Start of DATA PROVIDED

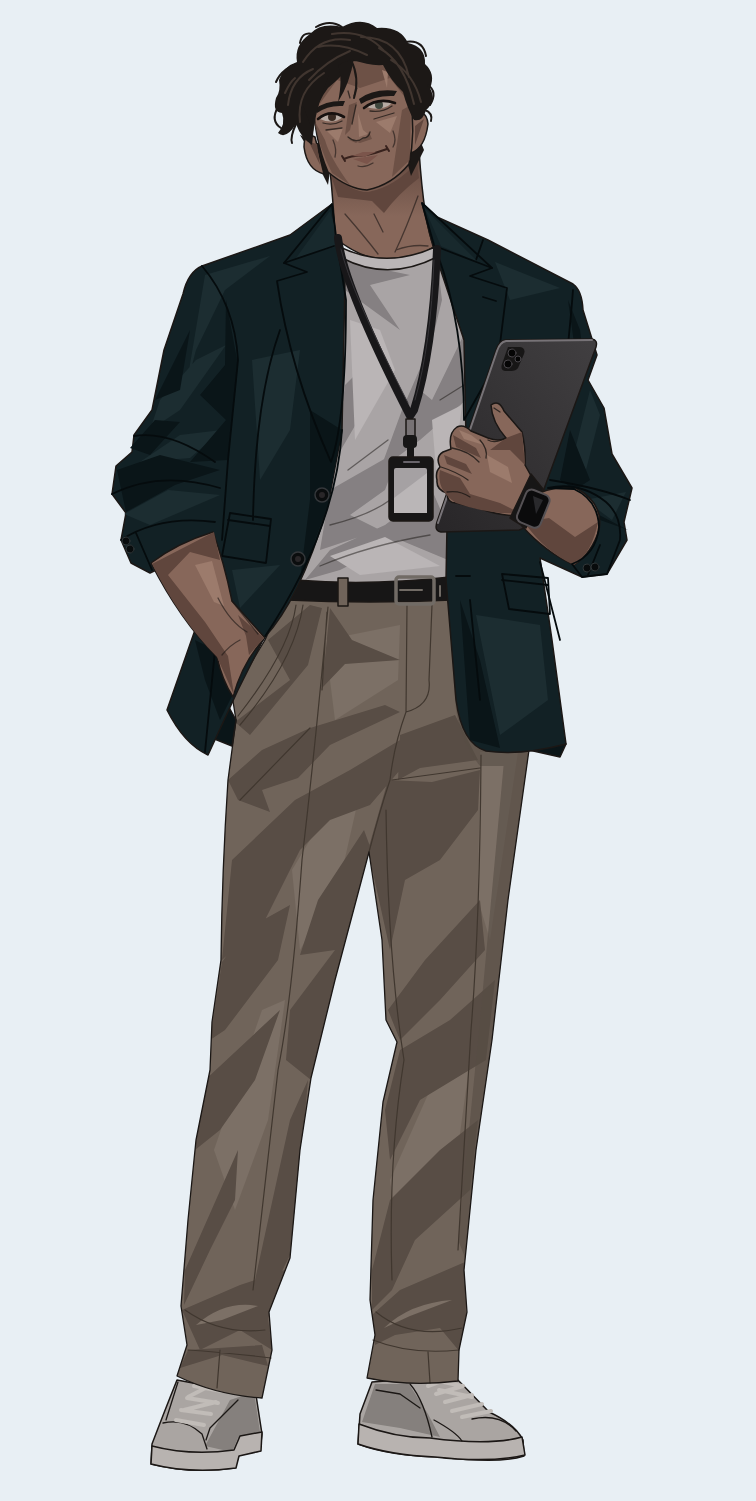
<!DOCTYPE html>
<html lang="en">
<head>
<meta charset="utf-8">
<title>Character in blazer with tablet</title>
<style>
:root{--paper:#e8eff4;--ink:#1b1715;--jacket:#122125;--jacket-dark:#0a1518;--jacket-light:#1c2d31;--seam:#050b0d;--skin:#87675a;--skin-dark:#60463d;--skin-light:#9c7b6c;--hair:#1c1816;--hair-light:#40352f;--shirt:#a9a4a5;--shirt-dark:#858082;--shirt-light:#bab5b6;--pants:#70645a;--pants-dark:#584d45;--pants-light:#7c7066;--shoe:#aaa5a2;--shoe-dark:#85807d;--black:#171616;--tablet:#353336}
html,body{margin:0;height:100%;overflow:hidden;background:var(--paper)}
svg{display:block;width:756px;height:1501px}
path,polygon,rect,circle,ellipse{stroke-linejoin:round;stroke-linecap:round}
.o{stroke:var(--ink);stroke-width:1.5}
.line{fill:none;stroke:var(--ink);stroke-width:1.3}
.jacket{fill:var(--jacket)}.jd{fill:var(--jacket-dark)}.jl{fill:var(--jacket-light)}
.seam{fill:none;stroke:var(--seam);stroke-width:1.8}
.skin{fill:var(--skin)}.sd{fill:var(--skin-dark)}.sl{fill:var(--skin-light)}
.hair{fill:var(--hair)}.strand{fill:none;stroke:var(--hair-light);stroke-width:2}
.wisp{fill:none;stroke:var(--hair);stroke-width:2}
.shirt{fill:var(--shirt)}.td{fill:var(--shirt-dark)}.tl{fill:var(--shirt-light)}
.pants{fill:var(--pants)}.pd{fill:var(--pants-dark)}.pl{fill:var(--pants-light)}
.crease{fill:none;stroke:#40372f;stroke-width:1.2}
.shoe{fill:var(--shoe)}.shd{fill:var(--shoe-dark)}
.lace{fill:none;stroke:#c1bcb8;stroke-width:4}
.black{fill:var(--black)}
</style>
</head>
<body>
<svg viewBox="0 0 756 1501" role="img" aria-label="Standing man in a dark blazer holding a tablet">
<defs>
<linearGradient id="tablet-fill" x1="1" y1="0" x2="0" y2="1"><stop offset="0" stop-color="#413f41"/><stop offset="1" stop-color="#282628"/></linearGradient>
<linearGradient id="neck-fill" x1="0" y1="0" x2="0" y2="1"><stop offset="0" stop-color="#60463d"/><stop offset=".6" stop-color="#87675a"/></linearGradient>
<clipPath id="pants-clip"><path id="pants-shape" d="M285 596L265 640L232 695L236 720L228 780Q222 870 221 960L212 1022L210 1070L196 1140L188 1220L181 1306L187 1345L177 1376Q216 1395 262 1398L272 1350L269 1312L290 1258L300 1150L311 1078L335 980L369 852L382 940L386 1020L397 1042L383 1102L373 1200L370 1300L375 1335L367 1378Q410 1387 458 1381L459 1350L467 1312L464 1270L476 1150L492 1040L508 900L529 750L470 735L452 596Z"/></clipPath>
<clipPath id="shirt-clip"><path id="shirt-shape" d="M338 246Q390 276 436 248L466 330L466 440L447 530L448 578Q380 587 300 580L332 480Z"/></clipPath>
<g id="button"><circle r="7" fill="#0b0d0e" stroke="#34373a" stroke-width="1.5"/><circle r="3" fill="#292628"/></g>
</defs>
<rect width="756" height="1501" fill="var(--paper)"/>

<g id="shoes">
<path class="shoe o" d="M177 1380Q165 1410 152 1444L151 1464Q190 1474 235 1468L239 1455L260 1451L262 1434L256 1395Z"/>
<path class="shd" d="M205 1446L230 1400L254 1392L260 1432L238 1438L232 1452Z"/>
<path fill="#b8b3b0" class="o" d="M152 1446Q190 1456 234 1450L240 1436L262 1432L261 1451L239 1456L236 1468Q190 1474 151 1464Z"/>
<path class="line" d="M163 1423Q185 1418 202 1434L207 1449M178 1382L166 1420M238 1400L210 1428L206 1440"/>
<path class="lace" d="M194 1386L222 1391M187 1398L218 1403M181 1410L211 1414M176 1420L204 1425M219 1381L188 1397M216 1402L184 1410M222 1391L237 1385"/>
<path class="shoe o" d="M372 1382L360 1414L358 1444Q390 1456 440 1457Q500 1464 524 1456L523 1440Q515 1424 489 1412L454 1376Z"/>
<path class="shd" d="M362 1422L375 1384L409 1384L428 1414L440 1437L400 1428Z"/>
<path fill="#b8b3b0" class="o" d="M359 1424Q395 1438 430 1438Q490 1446 522 1437L525 1455Q490 1463 435 1457Q390 1455 358 1444Z"/>
<path class="line" d="M410 1384Q424 1400 432 1437M434 1420Q456 1432 462 1441M472 1419Q500 1413 516 1431M376 1390L400 1394L420 1408"/>
<path class="lace" d="M428 1386L455 1376M436 1394L463 1386M445 1402L472 1395M452 1411L482 1404M462 1417L491 1411M430 1379L462 1386M439 1390L472 1397"/>
</g>

<g id="trousers">
<use href="#pants-shape" class="pants"/>
<g clip-path="url(#pants-clip)">
<path class="pl" d="M325 640L400 625L398 680L335 720ZM480 752L518 752L490 940L478 900ZM292 870L340 790L365 770L340 880L300 950ZM214 1150L262 1010L285 1000L268 1120L235 1210ZM390 1180L430 1090L470 1060L455 1170L400 1250Z"/>
<path class="pd" d="M268 640L310 605L322 608L308 665L250 735L235 722L290 680ZM330 608L352 640L400 660L345 664L322 688ZM228 780L262 750L310 728L385 705L400 712L330 745L298 778L262 790L270 812L238 800ZM232 860L295 800L350 770L400 740L400 770L370 805L330 820L300 850L265 920L222 960ZM400 735L455 715L478 760L420 768L398 780ZM388 780L432 782L480 770L478 810L440 860L405 880L390 950L368 850ZM222 962L245 930L290 905L278 960L225 1030L210 1040ZM318 900L364 830L372 852L335 980L311 1080L286 1060L290 1010L335 950L300 955ZM388 1010L425 960L480 900L485 950L440 1000L400 1040ZM205 1080L280 1010L255 1080L220 1130L195 1150ZM385 1110L400 1050L450 1020L495 980L486 1060L420 1100L390 1160ZM290 1120L308 1080L300 1170L290 1255L268 1300L255 1280ZM185 1270L238 1150L235 1200L210 1250L184 1305ZM372 1270L390 1200L440 1150L478 1120L470 1190L415 1240L392 1290L372 1310ZM182 1310L240 1285L285 1270L268 1318L272 1350L240 1330L200 1350ZM372 1315L400 1290L465 1262L466 1315L460 1352L440 1328L395 1335L375 1345ZM188 1350L262 1345L268 1366L222 1355L180 1368Z"/>
<path class="pd" opacity=".6" d="M505 750L530 750L470 1270L458 1240L480 1020ZM448 600L463 600L474 740L529 750L525 766L480 766Q458 740 455 700Z"/>
<path class="pl" d="M196 1325Q225 1300 258 1306L222 1320ZM384 1328Q410 1303 452 1300L410 1316Z"/>
</g>
<path class="crease" d="M328 607Q316 740 302 860Q292 1000 278 1070L253 1290M481 755Q480 920 471 1030L458 1250M407 605L406 712Q432 705 429 680L432 605M406 712Q394 745 390 780Q380 810 369 852M392 780L480 768M386 810Q388 960 404 1060Q388 1160 392 1280M296 605Q290 650 238 716M303 605Q295 660 240 725M310 728L240 800M327 612L322 690M188 1350Q222 1352 271 1358M373 1340Q410 1355 459 1350M220 1350L217 1388M428 1352L430 1383M185 1310Q220 1335 265 1330M376 1312Q410 1340 462 1328"/>
<use href="#pants-shape" class="line"/>
</g>

<g id="tee">
<use href="#shirt-shape" class="shirt"/>
<g clip-path="url(#shirt-clip)">
<path class="td" d="M338 250L362 265L410 275L370 285L400 330L345 290ZM437 260L442 300L420 390L432 400L466 330L466 400L420 440L380 470L402 410L428 350ZM345 385L385 345L370 400L335 460ZM330 490L400 450L385 490L350 515L380 530L320 550ZM432 490L445 520L448 560L400 540L340 570L305 580L330 550L385 525Z"/>
<path class="tl" d="M350 320L380 330L395 370L355 440ZM432 420L462 405L455 460L436 470ZM330 556L385 537L440 566L360 575Z"/>
<path class="line" opacity=".5" d="M348 470L388 440M330 525Q370 515 390 500M320 566Q370 545 430 535M440 400L464 385"/>
</g>
</g>
<g id="belt">
<path class="black o" d="M295 580Q370 586 450 577L452 600Q370 604 287 600Z"/>
<rect x="338" y="578" width="10" height="28" class="pants o"/>
<rect x="396" y="577" width="38" height="27" rx="3" fill="none" stroke="#716b65" stroke-width="3.5"/>
<path fill="none" stroke="#716b65" stroke-width="2" d="M400 590H422M440 586V596"/>
</g>

<g id="neck">
<path fill="url(#neck-fill)" class="o" d="M330 170Q334 210 335 238Q385 278 434 247Q424 225 419 150Z"/>
<path class="sd" d="M330 172Q350 192 368 192Q395 187 417 162L419 178Q398 194 384 213L372 201L338 197Z"/>
<path class="line" opacity=".6" d="M345 214Q365 237 378 254M418 196Q406 229 395 252M374 214L383 232M396 250Q412 244 428 246"/>
<path class="tl o" d="M338 246Q385 270 435 247L437 257Q388 282 342 258Z"/>
</g>

<g id="head">
<path class="hair" d="M300 135L318 165L328 185L333 150ZM412 120L424 150L411 176L404 150Z"/>
<path class="skin o" d="M315 137Q304 131 304 147Q307 170 324 174ZM412 119Q426 106 428 124Q425 148 411 153Z"/>
<path class="sd" d="M309 142L320 165L317 144ZM415 126L424 119L415 145Z"/>
<path class="skin o" d="M312 90Q314 140 328 172Q348 189 367 190Q392 185 409 164Q416 132 410 98L395 62L335 60Z"/>
<path class="sd" opacity=".65" d="M312 95L335 62L396 62L407 100L390 78L360 88L337 80L316 109ZM313 118Q320 150 332 173L350 185Q330 158 325 140ZM349 105L357 102L350 130L345 135ZM347 139L356 143L366 137L369 132L372 139L360 143ZM402 110L411 105L410 160L392 177Z"/>
<path class="sl" d="M358 113L363 130L368 134L359 137ZM376 122L397 116L390 133ZM327 131L343 128L338 142ZM382 70L388 72L387 88Z"/>
<path class="hair" d="M315 109Q326 100 345 101L343 106Q328 105 317 113ZM359 99Q374 88 397 91L394 96Q376 95 361 104Z"/>
<path fill="#b7aaa2" d="M320 119Q331 110 343 117Q333 125 320 119ZM366 107Q378 98 392 103Q382 112 366 107Z"/>
<circle cx="332" cy="117" r="4" fill="#382a22"/><circle cx="379" cy="105" r="4" fill="#40473d"/>
<path fill="none" stroke="#17110f" stroke-width="2.6" d="M318 119Q330 109 344 117M364 108Q378 97 395 103"/>
<path class="line" opacity=".75" d="M323 123Q333 126 342 121M370 111Q382 113 392 106M350 98L348 91M354 96L357 88M348 137Q356 144 363 138Q369 138 370 132M356 105L352 124M326 130L342 128M374 119L394 113"/>
<path fill="none" stroke="#38221d" stroke-width="2" d="M344 159Q354 155 362 156Q374 154 387 149M342 156L345 161M386 146L389 151"/>
<path fill="#7b554b" d="M352 156L363 152L376 152L364 157ZM353 159L378 155L367 164Z"/>
<path class="line" opacity=".6" d="M358 166Q365 168 373 163M333 140Q337 149 335 157M393 131Q397 140 393 147"/>
<path class="hair" d="M312 145Q301 138 296 124Q286 140 278 133Q286 124 282 113Q272 112 276 98Q281 91 279 80Q284 66 297 62Q294 45 310 34Q321 22 342 27Q362 16 377 28Q400 26 408 43Q426 47 425 64Q436 74 430 88Q437 101 426 110Q423 122 414 120Q407 108 403 92Q391 81 383 65Q369 66 354 60Q344 75 328 88Q318 101 315 117Z"/>
<path class="hair" d="M354 58Q350 83 338 102Q343 78 338 65ZM329 75Q318 100 313 132L301 100Z"/>
<path class="strand" d="M303 62Q320 35 350 40M288 105Q291 78 313 69M300 122Q296 91 324 73M309 80Q326 61 350 51M332 34Q365 29 384 51M361 37Q400 37 409 77M379 48Q404 61 414 104M391 60Q414 74 421 102M318 47Q340 42 367 55M285 93Q290 82 295 78"/>
<path class="wisp" d="M300 63Q282 68 276 82M313 34Q302 31 300 43M342 27Q330 19 316 27M405 42Q423 39 426 56M428 85Q438 92 430 105M278 107Q270 121 281 128M296 124Q290 137 292 143M351 60Q360 78 354 98M425 110Q433 113 431 121"/>
</g>

<g id="blazer">
<path class="jd o" d="M212 738L232 746L236 720L225 700ZM520 748L560 757L566 744Z"/>
<path class="jacket o" d="M332 204L290 235L202 266Q188 272 183 294L164 350L152 410L134 435L132 452L116 466L112 494L126 513L121 540L131 563L150 573L215 542L195 630L167 710Q184 744 208 755L238 690L264 638Q300 600 328 505L342 430L345 280L336 240Z"/>
<path class="jacket o" d="M422 203L437 217L488 240L573 284Q582 290 583 310L597 355L588 380L604 408L612 454L632 488L624 522L627 540L607 574L582 577L540 558L552 640L566 744Q520 756 486 751Q462 744 456 700L446 580L447 525L466 440L464 340L434 250Z"/>
<path class="jl" d="M205 275L270 256L225 290L196 350L186 388ZM160 400L196 360L226 345L180 410L150 430ZM140 462L180 435L222 430L190 458ZM124 514L168 490L220 495L150 525ZM252 360L300 350L290 430L260 480ZM495 262L560 288L510 300ZM590 390L600 415L586 470L575 450ZM585 500L626 492L612 520ZM476 615L540 625L548 700L500 735ZM232 570L280 565L240 608Z"/>
<path class="jd" d="M226 300L238 365L228 460L190 462L226 420L200 395L225 365ZM117 470L160 455L220 470L175 485L126 512ZM130 448L155 420L180 422L150 455ZM155 400L190 330L180 390ZM310 410L342 430L328 505L300 580L310 500ZM570 430L590 480L575 490L560 480ZM540 490L580 505L628 530L600 520L560 500ZM568 300L580 330L585 370L575 350ZM460 600L480 660L500 748L470 740ZM195 640L215 650L235 690L220 720L205 680Z"/>
<path class="seam" d="M202 266Q235 305 238 360L228 460L222 540M342 430Q336 530 264 638M573 290Q570 330 562 400M280 330Q255 400 253 520M215 650L205 752M112 494Q160 470 220 488M121 540Q160 515 215 522M134 436Q170 430 215 462M550 480Q600 488 630 500M540 562L560 640M483 240L476 260M136 533L152 570M600 545L588 575M470 600L480 700"/>
<path class="jacket seam" d="M332 204L284 263L307 272L277 281Q290 370 331 462Q346 420 346 300L336 236Z"/>
<path class="jacket seam" d="M422 203L492 268L470 276L507 288L498 360L464 420Q464 320 434 245Z"/>
<path class="jl" d="M330 211L296 258L335 247L334 225ZM425 209L478 262L441 246Z" opacity=".7"/>
<path class="seam" d="M284 263L334 246M492 268L440 248M483 297L496 301M456 576H470"/>
<path class="jacket seam" d="M230 513L271 519L266 563L222 556ZM502 574L548 578L550 614L509 609Z"/>
<path class="seam" d="M228 520L270 526M502 580L548 585"/>
<use href="#button" x="322" y="495"/><use href="#button" x="298" y="559"/>
<g fill="#080b0c" stroke="#303638"><circle cx="126" cy="541" r="4"/><circle cx="130" cy="549" r="4"/><circle cx="587" cy="568" r="4"/><circle cx="595" cy="567" r="4"/></g>
</g>

<g id="pocket-arm">
<path class="skin o" d="M151 563Q177 543 213 532Q224 562 232 601L265 638Q243 661 233 697Q222 680 217 657Q180 620 151 563Z"/>
<path class="sd" d="M152 564L214 532L220 560L190 552L168 575L205 622L228 656L234 695L217 657Q180 620 152 564ZM238 615L264 638L249 655L246 636Z"/>
<path class="sl" d="M195 565L212 561L224 606L214 602Z"/>
<path class="line" opacity=".6" d="M218 598Q230 622 247 632M232 601L258 634M222 655Q230 645 240 640"/>
</g>

<g id="lanyard">
<path fill="none" stroke="#181719" stroke-width="8" d="M338 238Q343 285 410 416L414 410Q433 350 437 249"/>
<path fill="none" stroke="#363438" stroke-width="1" d="M341 249Q350 290 408 403M434 260Q431 345 415 400"/>
<rect x="406" y="419" width="9" height="18" fill="#777274" class="o"/>
<rect x="403" y="435" width="14" height="13" rx="4" class="black"/><rect x="407" y="446" width="7" height="14" class="black"/>
<rect x="389" y="457" width="44" height="64" rx="4" class="black o"/>
<rect x="394" y="468" width="33" height="45" rx="2" fill="#a5a1a3"/><path fill="#bab6b7" d="M394 498L427 473V513H394Z"/>
<path stroke="#68646a" stroke-width="2" d="M404 462H419"/>
</g>

<g id="tablet">
<path fill="url(#tablet-fill)" class="o" d="M505 340L592 339Q598 340 596 347L540 500Q530 528 519 530L441 532Q434 531 437 522L496 350Q499 341 505 340Z"/>
<path fill="none" stroke="#777377" stroke-width="2" d="M592 340L506 341Q500 342 497 351L438 523"/>
<path class="black" d="M508 347H520Q526 348 524 354L518 368Q516 371 511 371H505Q500 370 502 364Z"/>
<g fill="#050505" stroke="#49464a"><circle cx="512" cy="353" r="4"/><circle cx="508" cy="364" r="4"/><circle cx="518" cy="359" r="3"/></g>
</g>

<g id="holding-arm">
<path class="skin o" d="M526 500Q548 485 576 488Q604 503 599 530Q592 553 574 565Q545 552 522 526Z"/>
<path class="sd" d="M524 522L549 518L575 537L598 522Q592 553 574 565Q545 552 524 522Z"/>
<path class="skin o" d="M491 405Q499 399 504 411L522 432Q526 450 525 465L535 483L522 516Q500 516 481 509L456 503Q447 503 447 493Q436 490 437 480Q435 472 440 467Q435 457 443 452L451 449Q448 433 457 427Q464 424 471 431L488 438Q499 442 506 438Q492 422 491 405Z"/>
<path class="sd" d="M440 470L460 478L470 494L500 503L520 513Q490 515 456 503Q436 490 440 470ZM506 438L522 432L525 465L510 450L490 450ZM444 455L466 464L472 474L447 464ZM453 435L476 448L481 458L456 447Z"/>
<path class="sl" d="M459 430L471 435L484 445L464 439ZM487 455L508 467L512 483L490 472Z"/>
<path class="line" d="M452 448Q469 451 479 462M441 467Q457 472 468 480M447 492Q460 490 470 497M480 440Q488 449 486 458M506 438Q495 444 488 440M494 408L500 412" opacity=".8"/>
<path class="black o" d="M531 474L543 489L526 528L510 518Z"/>
<rect x="521" y="491" width="25" height="35" rx="6" transform="rotate(22 533 508)" fill="#0b0b0c" stroke="#555154" stroke-width="2"/>
<path fill="#29292c" d="M533 496L543 500L536 514Z"/>
<path class="jacket seam" d="M548 488Q580 481 606 502Q622 516 620 540L607 574L582 577L572 564Q596 555 599 527Q598 500 574 489Z"/>
</g>
</svg>
</body>
</html>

End of DATA PROVIDED

**PROBLEM REQUIREMENTS**
In the listing above, locate the line containing "340L592 339Q598 340" and the line containing "522L549 518L575 537L598". Extract those two lines and every line between them, exactly as written, and only those.

**TASK OUTPUT**
<path fill="url(#tablet-fill)" class="o" d="M505 340L592 339Q598 340 596 347L540 500Q530 528 519 530L441 532Q434 531 437 522L496 350Q499 341 505 340Z"/>
<path fill="none" stroke="#777377" stroke-width="2" d="M592 340L506 341Q500 342 497 351L438 523"/>
<path class="black" d="M508 347H520Q526 348 524 354L518 368Q516 371 511 371H505Q500 370 502 364Z"/>
<g fill="#050505" stroke="#49464a"><circle cx="512" cy="353" r="4"/><circle cx="508" cy="364" r="4"/><circle cx="518" cy="359" r="3"/></g>
</g>

<g id="holding-arm">
<path class="skin o" d="M526 500Q548 485 576 488Q604 503 599 530Q592 553 574 565Q545 552 522 526Z"/>
<path class="sd" d="M524 522L549 518L575 537L598 522Q592 553 574 565Q545 552 524 522Z"/>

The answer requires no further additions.